The region itself has plenty of warm-to-cool winds which allow vines which need cool evenings to properly grow to flourish in the region. For more difficult vines, the wine farmers of Olifant’s River rely upon modern technologies and methods to ensure that their wine is the best available. The resulting wines are usually of good quality, although some wine producers may have a low harvest resulting in fewer cases of their wines. Nevertheless, many wine farmers have managed to turn a living from farming the soil of the Olifant’s River region.
Olifant’s River is one of the largest wine districts in South Africa, and stretches along the entire valley for the River. It includes the Cederberg Mountain range, and then winds itself for more than 200km into the Namaqualand, known for its spring-time wild flowers. The Citrusdal wine district can provide growers with a good soil, and there are also a wide range of fruits that can be added to the wine, all on the grower’s doorstep. The wines produced here are grown intensively using modern technology, which has also helped to produce the majority of the wines in the Olifant’s River wine region.

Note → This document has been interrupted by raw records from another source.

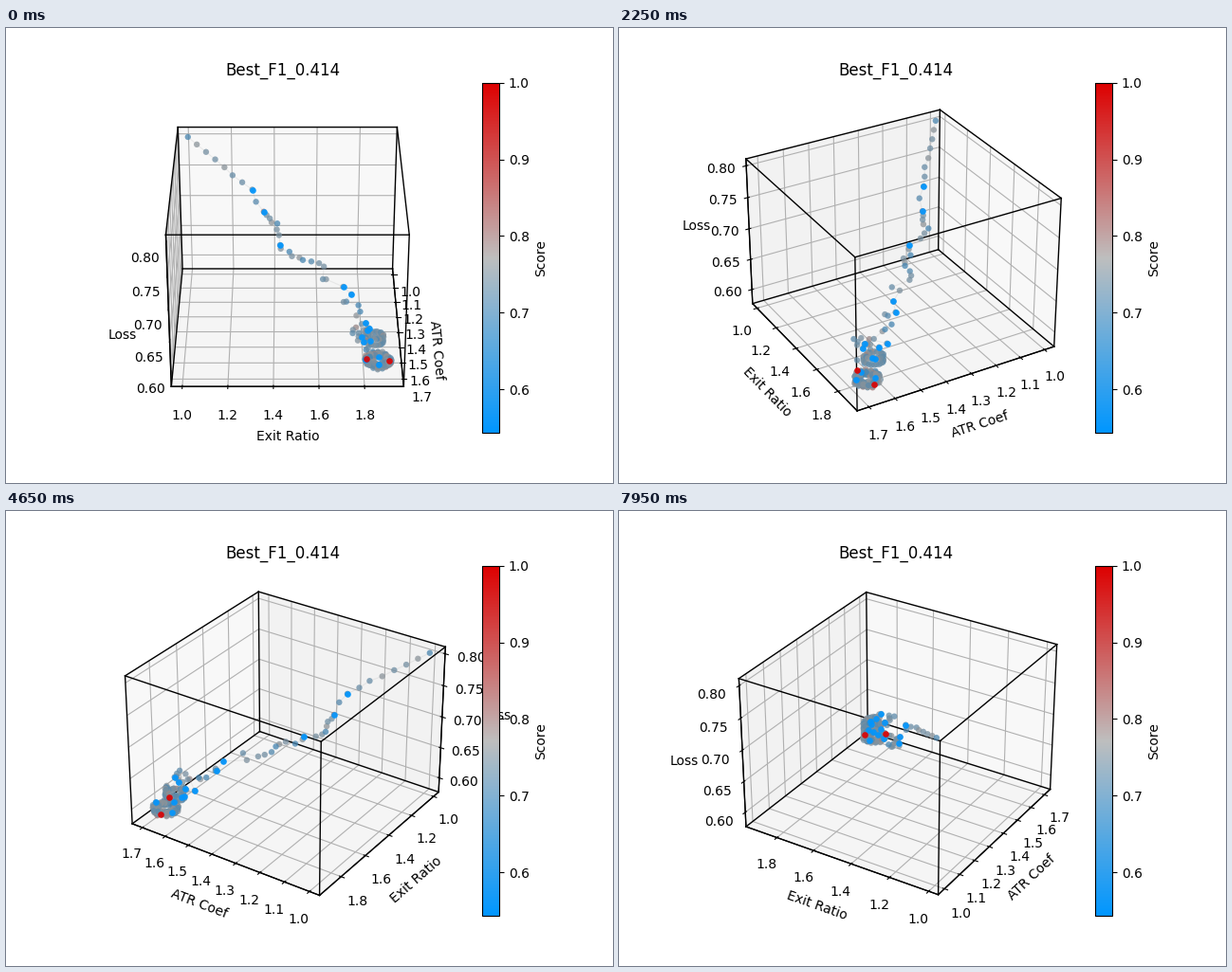
Recreate the animation shown at these times as a matplotlib script. Size 640 by 480 pixels, loop 8 s.

```python
from itertools import combinations, product

import matplotlib.pyplot as plt
import numpy as np
from matplotlib.animation import FuncAnimation
from matplotlib.cm import ScalarMappable
from matplotlib.colors import LinearSegmentedColormap, Normalize

STEP_DEG = 4        # camera turn per step
TICKS_PER_STEP = 3  # 50 ms ticks, so one step every 150 ms
X_LIM, Y_LIM, Z_LIM = (0.96, 1.745), (0.952, 1.972), (0.5763, 0.8107)

rng = np.random.default_rng(4)
cmap = LinearSegmentedColormap.from_list("score", ["#0096ff", "#bebebe", "#dd0000"])
norm = Normalize(0.5432, 1.0)


def search_path(count=40):
    """Descent through a few key points, wandering more towards the end."""
    keys = [0, 7, 9, 13, 17, 24, 28, 33, 39]
    atr = [1.00, 1.19, 1.22, 1.22, 1.30, 1.41, 1.52, 1.56, 1.64]
    exit_ratio = [1.00, 1.30, 1.35, 1.41, 1.44, 1.60, 1.73, 1.77, 1.79]
    loss = [.803, .758, .730, .710, .690, .681, .663, .643, .618]
    step = np.arange(count)
    spine = np.column_stack([np.interp(step, keys, v)
                             for v in (atr, exit_ratio, loss)])
    wander = rng.normal(0, (0.032, 0.026, 0.003), spine.shape)
    return spine + wander * (step[:, None] / count) ** 1.2


def swirl(center, radii, z_range, count, turns, spread):
    """Elliptic orbit that sinks from one loss level to another."""
    angle = np.linspace(0, 2 * np.pi * turns, count)
    size = rng.uniform(1 - spread, 1, count)
    return np.column_stack([
        center[0] + radii[0] * size * np.cos(angle),
        center[1] + radii[1] * size * np.sin(angle),
        np.linspace(*z_range, count),
    ])


path = search_path()
loose = rng.uniform((1.59, 1.74, .608), (1.68, 1.83, .642), (16, 3))
upper = swirl((1.628, 1.845), (0.036, 0.042), (.630, .616), 40, 1.6, 0.12)
lower = swirl((1.660, 1.863), (0.047, 0.060), (.600, .593), 150, 9.3, 0.45)
trail = np.vstack([path, loose, upper, lower])
best = np.vstack([path[[7, 9, 16, 27, 28, 36, 39]], loose[::5], lower[::60]])
reds = np.array([(1.674, 1.808, .603), (1.655, 1.912, .595)])

# Trail markers are the score colour toned down with gray.
scores = rng.normal(0.70, 0.06, len(trail)).clip(0.58, 0.90)
trail_colors = cmap(norm(scores))
trail_colors[:, :3] = 0.5 * trail_colors[:, :3] + 0.5 * 0.43

fig = plt.figure(figsize=(6.4, 4.8), dpi=100)
ax = fig.add_axes([0.125, 0.11, 0.662, 0.77], projection="3d",
                  computed_zorder=False)
ax.set_title("Best_F1_0.414")
ax.set_xlabel("ATR Coef")
ax.set_ylabel("Exit Ratio")
ax.set_zlabel("Loss")

ax.plot(*trail.T, color="gray", lw=0.8, alpha=0.12, zorder=2)
ax.scatter(*trail.T, c=trail_colors, s=21, alpha=0.75, linewidths=0, zorder=3)
for points, level in ((best, 0.0), (reds, 1.0)):
    ax.scatter(*points.T, color=cmap(level), s=23, linewidths=0, alpha=0.9,
               depthshade=False, zorder=4)

# Black outline along all twelve edges of the box
for a, b in combinations(product(X_LIM, Y_LIM, Z_LIM), 2):
    if sum(p != q for p, q in zip(a, b)) == 1:
        ax.plot(*zip(a, b), color="black", lw=1, zorder=2)
ax.set(xlim=X_LIM, ylim=Y_LIM, zlim=Z_LIM)

cax = fig.add_axes([0.78375, 0.11, 0.028875, 0.77])
fig.colorbar(ScalarMappable(norm, cmap), cax=cax, label="Score")


def update(tick):
    # The tiny offset keeps the back walls definite at right angles.
    ax.view_init(elev=30, azim=STEP_DEG * (tick // TICKS_PER_STEP) + 0.001)
    return []


anim = FuncAnimation(fig, update, frames=160, interval=50, repeat=True,
                     repeat_delay=0, blit=False)
plt.show()
```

There are a number of big wine growers in the region, most particularly around the Lutzville Valley. This area is a big producer of popular domestic wines in South Africa, such as Cabernet Sauvignon, Sauvignon Blanc, Chardonnay, Merlot, Pinotage and Shiraz. This district is so unique that it contains a number of wards, each with their own distinctive characteristics. The wine produced here, and given Wine of Origin labels, will all share the strong earthy tastes produced by the red clay of the region. Most wine producers have learned to work with this flavour to produce exciting and adventurous wines for both the domestic market and overseas customers.

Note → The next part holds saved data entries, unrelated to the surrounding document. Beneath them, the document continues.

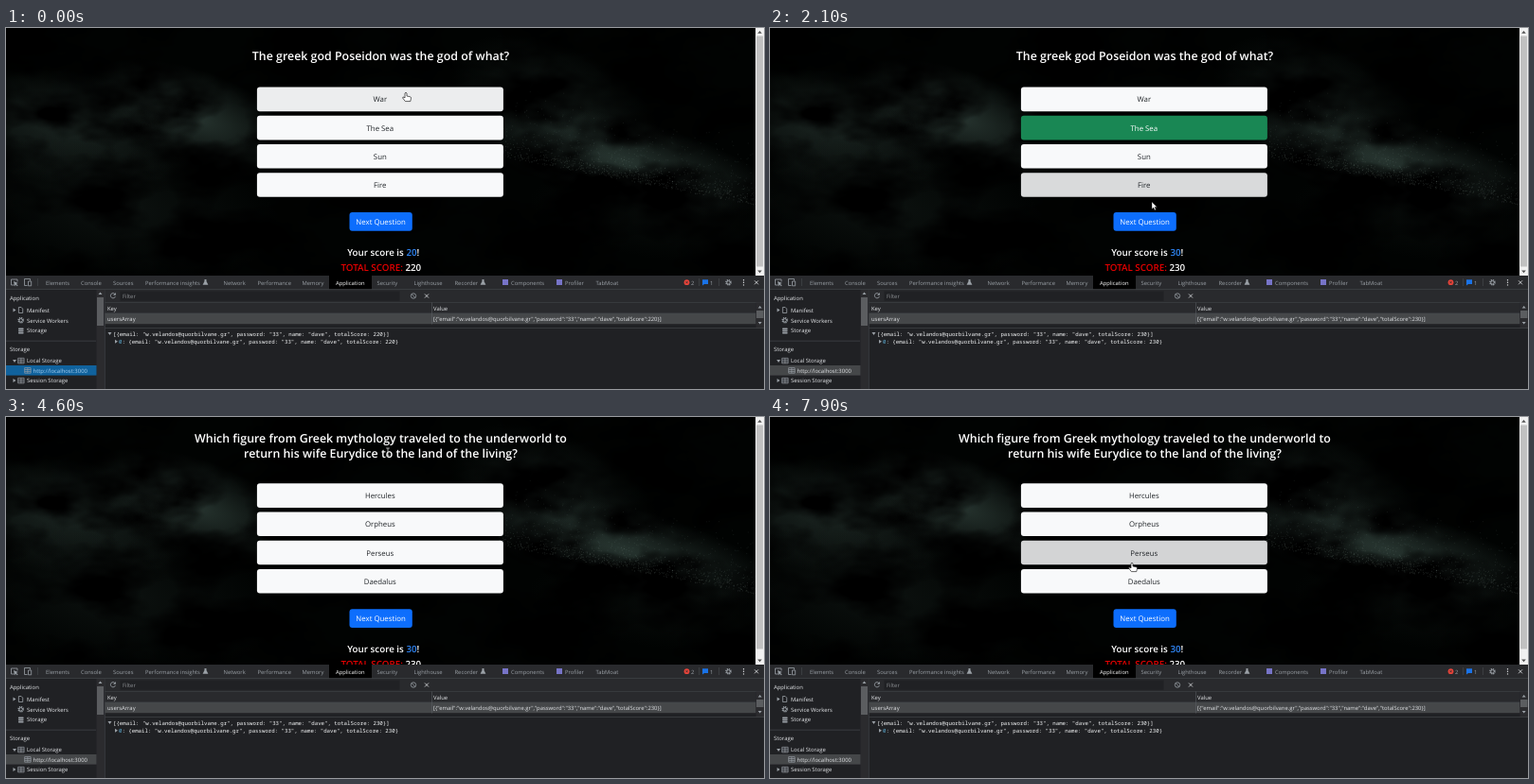
These frames come from a looping animation (800 px wide and 382 px high, 8 s). An HTML page:

```html
<!DOCTYPE html>
<html lang="en">
<head>
<meta charset="utf-8">
<title>Quiz</title>
<style>
html, body { margin: 0; height: 100%; overflow: hidden; background: #000; }
svg { display: block; width: 100%; height: 100%; text-rendering: geometricPrecision; }
text { font-family: "Open Sans", "Noto Sans", sans-serif; white-space: pre; }
.mono { font-family: "Noto Sans Mono", "DejaVu Sans Mono", monospace; font-weight: 500; }
.semi { font-weight: 600; }
.mid { text-anchor: middle; }
</style>
</head>
<body>
<svg viewBox="0 0 800 382">
  <defs>
    <radialGradient id="mist">
      <stop offset="0" stop-color="#33443e"/>
      <stop offset=".5" stop-color="#33443e" stop-opacity=".5"/>
      <stop offset="1" stop-color="#33443e" stop-opacity="0"/>
    </radialGradient>
    <filter id="shade" x="0" y="0" width="100%" height="100%" color-interpolation-filters="sRGB">
      <feTurbulence type="fractalNoise" baseFrequency=".011 .02" numOctaves="4" seed="4"/>
      <feColorMatrix values="0 0 0 0 0  0 0 0 0 0  0 0 0 0 0  3.2 0 0 0 -1.1"/>
    </filter>
    <clipPath id="view"><path d="M0 0H800V262H0Z"/></clipPath>
  </defs>
  <g id="back" clip-path="url(#view)"></g>
  <g id="page" clip-path="url(#view)"></g>
  <g id="tools"></g>
  <g id="data"></g>
  <g id="cursor"></g>
</svg>
<script>
const $ = id => document.getElementById(id);
const text = (x, y, s, size, fill, cls = '') =>
  `<text x="${x}" y="${y}" font-size="${size}" fill="${fill}" class="${cls}">${s}</text>`;
const rect = (x, y, w, h, fill, rx = 0) =>
  `<rect x="${x}" y="${y}" width="${w}" height="${h}" fill="${fill}" rx="${rx}"/>`;
const line = (d, stroke = '#9aa0a6', w = 0.8) =>
  `<path d="${d}" fill="none" stroke="${stroke}" stroke-width="${w}"/>`;
const shape = (d, fill = '#9aa0a6') => `<path d="${d}" fill="${fill}"/>`;
const dot = (x, y, r, fill) => `<circle cx="${x}" cy="${y}" r="${r}" fill="${fill}"/>`;
const mix = (a, b, k) => `rgb(${a.map((v, i) => Math.round(v + (b[i] - v) * k))})`;

// Dark, dusty backdrop
let seed = 11;
const rnd = () => (seed = (seed * 16807) % 2147483647) / 2147483647;
const bell = () => rnd() + rnd() + rnd() - 1.5;

function specks(count, place, colour) {
  let d = '';
  for (let i = 0; i < count; i++) {
    const [x, y] = place();
    d += `M${x.toFixed(1)} ${y.toFixed(1)}h.8`;
  }
  return line(d, colour, 0.8);
}

function backdrop() {
  const mist = (x, y, rx, ry, turn, opacity) =>
    `<ellipse cx="${x}" cy="${y}" rx="${rx}" ry="${ry}" fill="url(#mist)" opacity="${opacity}" transform="rotate(${turn} ${x} ${y})"/>`;
  // Dust thickens toward the lower edge of the ridge
  const ridge = depth => () => {
    const x = 520 + 270 * rnd();
    return [x, 136 + (x - 520) * 0.19 - Math.abs(bell()) * depth];
  };
  return rect(0, 0, 800, 262, '#010302') +
    mist(60, 105, 150, 60, 8, 0.5) + mist(200, 95, 120, 50, 20, 0.75) +
    mist(120, 190, 170, 75, 8, 0.22) + mist(580, 85, 120, 65, 25, 0.35) +
    mist(650, 140, 170, 45, 14, 0.75) + mist(690, 200, 140, 45, 8, 0.12) +
    '<rect width="800" height="262" filter="url(#shade)"/>' +
    specks(500, ridge(60), 'rgba(150,175,165,.16)') +
    specks(450, ridge(16), 'rgba(170,190,182,.22)');
}

// Developer tools
const GREY = '#9aa0a6', PALE = '#e3e5e8';
const gear = (x, y, c = GREY) =>
  `<circle cx="${x}" cy="${y}" r="2.5" fill="none" stroke="${c}" stroke-width="1.5" stroke-dasharray="1.2 .76"/>` +
  `<circle cx="${x}" cy="${y}" r="1.7" fill="none" stroke="${c}" stroke-width=".9"/>`;
const grid = (x, y) => line(`M${x} ${y}h6.4v5.6h-6.4zM${x} ${y + 1.9}h6.4M${x} ${y + 3.8}h6.4M${x + 3.2} ${y}v5.6`, GREY, 0.7);
const right = (x, y) => shape(`M${x} ${y - 2}l3 2-3 2z`);
const down = (x, y) => shape(`M${x} ${y - 1.3}h4l-2 3z`);
const cross = (x, y) => line(`M${x - 2} ${y - 2}l4 4m0-4l-4 4`, PALE, 0.8);
const flask = x => shape(`M${x - 1} 266h2v2l1.9 3.8h-5.8l1.9-3.8z`);

function devTools() {
  const tabs = [['Elements', 42], ['Console', 79], ['Sources', 113], ['Performance insights', 147],
    ['Network', 229.5], ['Performance', 265.5], ['Memory', 312.5], ['Application', 348], ['Security', 391.5],
    ['Lighthouse', 430.5], ['Recorder', 473.5], ['Components', 533], ['Profiler', 590], ['TabMoat', 622.5]];
  let s = rect(0, 262, 800, 120, '#202124') + rect(0, 262, 800, 14.5, '#292a2d') +
    rect(341, 262, 45, 14.5, '#000') + rect(0, 276.3, 800, 0.6, '#494c50');
  for (const [name, x] of tabs) s += text(x, 271.6, name, 5.85, name == 'Application' ? '#fff' : GREY);
  s += line('M9 272H5.5V266h6.5v2.5', GREY) + shape('M8 268l4.8 2-2 .7 1.8 1.8-.8.8-1.8-1.8-.7 1.9z') +
    line('M19.5 272.5v-7h6v2M19.5 272.5h3M23.5 268h3.2v4.8h-3.2z', GREY) +
    line('M33.5 265v8M731.5 265v8M752.5 265v8', '#494c50', 0.6) +
    flask(210.5) + flask(503.5) + rect(524, 266, 6, 6, '#7774c8') + rect(581, 266, 6, 6, '#7774c8') +
    dot(718.5, 269.2, 2.9, '#e8443a') + line('M717.4 268.1l2.2 2.2m0-2.2l-2.2 2.2', '#292a2d', 0.7) +
    text(723, 271.6, '2', 5.85, GREY) + shape('M735 266.3h6v4.6h-4l-2 1.7z', '#1a73e8') +
    text(743, 271.6, '1', 5.85, GREY) + gear(762.5, 269.3) +
    [266.7, 269.3, 271.9].map(y => dot(778.5, y, 0.7, PALE)).join('') + cross(792, 269.3);

  // Sidebar
  s += text(4, 288.3, 'Application', 5.9, PALE) + right(7.5, 298.5) + line('M13.4 295.5h2.7l1.6 1.6v4.4h-4.3z', GREY) +
    text(22, 300.7, 'Manifest', 5.9, PALE) + gear(15.7, 309.3) + text(22, 311.5, 'Service Workers', 5.9, PALE) +
    [317.4, 319.6, 321.8].map(y => rect(13, y, 5.6, 1.6, GREY, 0.6)).join('') +
    text(22, 322.2, 'Storage', 5.9, PALE) + rect(0, 330.8, 95, 0.6, '#494c50') +
    text(4, 342.2, 'Storage', 5.9, PALE) + down(7, 352.3) + grid(12.7, 349.3) +
    text(22, 354.4, 'Local Storage', 5.9, PALE) + right(7.5, 373) + grid(12.7, 370.3) +
    text(22, 375.2, 'Session Storage', 5.9, PALE) +
    rect(95.5, 277, 8, 105, '#2b2b2e') + rect(96, 285, 7, 30, '#5b5d60') +
    shape('M97.5 282l2-2.5 2 2.5z') + rect(103.8, 277, 0.7, 105, '#494c50');

  // Filter bar and table
  s += rect(104.5, 277, 695.5, 13.5, '#292a2d') +
    `<path d="M115.2 281.8a2.6 2.6 0 1 0 .2 2.4" fill="none" stroke="${GREY}" stroke-width=".9"/>` + shape('M115.8 280v2.7h-2.7z') +
    rect(120.5, 278.5, 295, 10.2, '#202124') + text(123, 285.6, 'Filter', 5.9, '#8a8d91') +
    `<circle cx="430" cy="283.5" r="2.7" fill="none" stroke="${GREY}" stroke-width=".8"/>` + line('M428.2 281.7l3.6 3.6') +
    cross(444, 283.5) + rect(104.5, 290.5, 687, 11.4, '#292a2d') + rect(104.5, 301.9, 687, 11.3, '#454749') +
    text(107, 298.6, 'Key', 5.9, PALE) + text(451, 298.6, 'Value', 5.9, PALE) +
    text(107, 309.7, 'usersArray', 5.9, PALE) + rect(104.5, 290.2, 695.5, 0.5, '#494c50') +
    rect(104.5, 301.7, 687, 0.5, '#494c50') + rect(449, 290.5, 0.5, 23, '#5f6368') +
    rect(791.5, 290.5, 8.5, 27, '#2b2b2e') + rect(792, 299, 7.5, 8, '#5b5d60') +
    shape('M793.7 296.5l2-2.5 2 2.5zM793.7 311l2 2.5 2-2.5z') + rect(104.5, 317.3, 695.5, 0.6, '#494c50') +
    down(107.5, 323.3) + right(115, 331.8);
  return s;
}

const MAIL = 'w.velandos@quorbilvane.gr';
function records(total, focused) {
  const item = `{email: "${MAIL}", password: "33", name: "dave", totalScore: ${total}}`;
  return rect(0, 357, 95.5, 10.6, focused ? '#10629d' : '#454749') + grid(19.7, 359.6) +
    text(28.5, 364.7, 'http://localhost:3000', 5.95, focused ? '#a9d0f0' : PALE) +
    text(451, 309.7, `[{"email":"${MAIL}","password":"33","name":"dave","totalScore":${total}}]`, 5.86, PALE) +
    text(113, 325.6, `[${item}]`, 5.72, '#f4f6f7', 'mono') +
    text(119, 334, `<tspan fill="#5db0d7">0</tspan>: ${item}`, 5.72, '#f4f6f7', 'mono');
}

// Pointer path: time, x, y of the hot spot
const LOOP = 8000, ANSWERED = 1255, NEXT = 2900;
const path = [[-150, 422, 40], [0, 422, 68], [500, 416, 78], [900, 404, 102], [1200, 403, 105], [1600, 403, 105],
  [1900, 403, 158], [2080, 403, 178], [2100, 403, 184], [2500, 402, 208], [3700, 402, 208], [4200, 420, 8],
  [4500, 403, 37], [4900, 403, 37], [5600, 300, 48], [6050, 327, 68], [6200, 328, 73], [6700, 328, 80],
  [7300, 350, 118], [7900, 382, 154], [8000, 383, 155]];

function pointer(t) {
  const i = Math.max(1, path.findIndex(p => p[0] >= t));
  const [a, b] = [path[i - 1], path[i]];
  const k = Math.max(0, (t - a[0]) / (b[0] - a[0]));
  return [a[1] + (b[1] - a[1]) * k, a[2] + (b[2] - a[2]) * k];
}

const inside = ([x, y], b) => x > b[0] && x < b[0] + b[2] && y > b[1] && y < b[1] + b[3];
// Share of the last 150 ms spent over the box
function hover(t, box) {
  let n = 0;
  for (let k = 0; k < 6; k++) n += inside(pointer(t - k * 25), box);
  return n / 6;
}

const quiz = [
  { title: ['The greek god Poseidon was the god of what?'], answers: ['War', 'The Sea', 'Sun', 'Fire'], shift: 0 },
  { title: ['Which figure from Greek mythology traveled to the underworld to', 'return his wife Eurydice to the land of the living?'],
    answers: ['Hercules', 'Orpheus', 'Perseus', 'Daedalus'], shift: 7.7 }
];

function drawCursor([x, y], kind) {
  const shapes = {
    hand: '<path d="M-1 1Q0-.8 1 1V4l3.6.8Q5.6 5 5.5 6.2L4.8 9.6H-.6L-3.4 6Q-3.4 4.6-2 5.2L-1 6Z" fill="#fff" stroke="#222" stroke-width=".7"/>',
    arrow: '<path d="M0 0V7.6L1.8 6 3 8.8 4.3 8.2 3.1 5.5H5.4Z" fill="#fff" stroke="#222" stroke-width=".4"/>',
    beam: '<path d="M-1.8-4h3.6M0-4V4M-1.8 4h3.6" fill="none" stroke="#ccc" stroke-width=".8"/>'
  };
  return `<g transform="translate(${x.toFixed(2)} ${y.toFixed(2)})">${shapes[kind]}</g>`;
}

function draw(t) {
  const q = quiz[+(t >= NEXT)], dy = q.shift, at = pointer(t);
  const done = t >= ANSWERED, score = done ? 30 : 20, total = done ? 230 : 220;
  const next = [362.5, 195.1 + dy * 1.07, 66.3, 19.6];
  let kind = inside(at, next) ? 'hand' : 'arrow', s = '';

  q.title.forEach((row, i) => { s += text(395.5, (dy ? 26.6 : 34.3) + i * 16, row, 12.4, '#fff', 'semi mid'); });
  q.answers.forEach((name, i) => {
    const box = [264.9, 62.6 + dy + i * 30.2, 260, 25.6];
    const correct = !dy && i == 1 ? Math.min(1, Math.max(0, (t - ANSWERED) / 150)) : 0;
    const grey = [248, 249, 250].map((v, j) => v + ([211, 212, 213][j] - v) * hover(t, box));
    if (inside(at, box)) kind = 'hand';
    s += rect(...box, mix(grey, [25, 135, 84], correct), 3) +
      text(394.8, box[1] + 15.8, name, 7.8, mix([33, 37, 41], [255, 255, 255], correct), 'mid');
  });
  if (dy && at[1] > 15 && at[1] < 48) kind = 'beam';

  s += rect(...next, mix([13, 110, 253], [11, 94, 215], hover(t, next)), 3) +
    text(395.6, next[1] + 12.9, 'Next Question', 7.85, '#fff', 'mid') +
    text(398.3, 240.8 + dy, `Your score is <tspan fill="#2f86f6">${score}</tspan>!`, 9.8, '#fff', 'semi mid') +
    text(395.8, 257.3 + dy, `<tspan fill="#e60000">TOTAL SCORE:</tspan> ${total}`, 9.8, '#fff', 'semi mid') +
    rect(791, 0, 9, 262, '#f1f1f1') + rect(792, 8.5, 7, dy ? 237 : 244, '#c1c1c1') +
    shape('M793.2 5.7l2.3-2.7 2.3 2.7zM793.2 256.5l2.3 2.7 2.3-2.7z', '#505050');

  $('page').innerHTML = s;
  $('data').innerHTML = records(total, !done);
  $('cursor').innerHTML = drawCursor(at, kind);
}

$('back').innerHTML = backdrop();
$('tools').innerHTML = devTools();

const start = performance.now();
let shown = -1;
function tick(now) {
  // The screen refreshes ten times a second
  const t = Math.floor((Math.max(0, now - start) % LOOP) / 100) * 100;
  if (t != shown) draw(shown = t);
  requestAnimationFrame(tick);
}
tick(start);
</script>
</body>
</html>
```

Olifant’s River is also known as having the highest (altitude) wine growing area in the entire world. A farm, called Cederberg Private Cellar, is more than 1150 metres above sea level. Although growing wine at this height is more difficult than on the ground (particularly in winter when the vineyards are above snow-line level), modern technologies have allowed the cellar to produce a fruity Pinotage and good white Chenin Blanc and Chardonnay grapes. This wine area is also a popular tourist spot, as many people enjoy looking at the grapes being grown in this high altitude.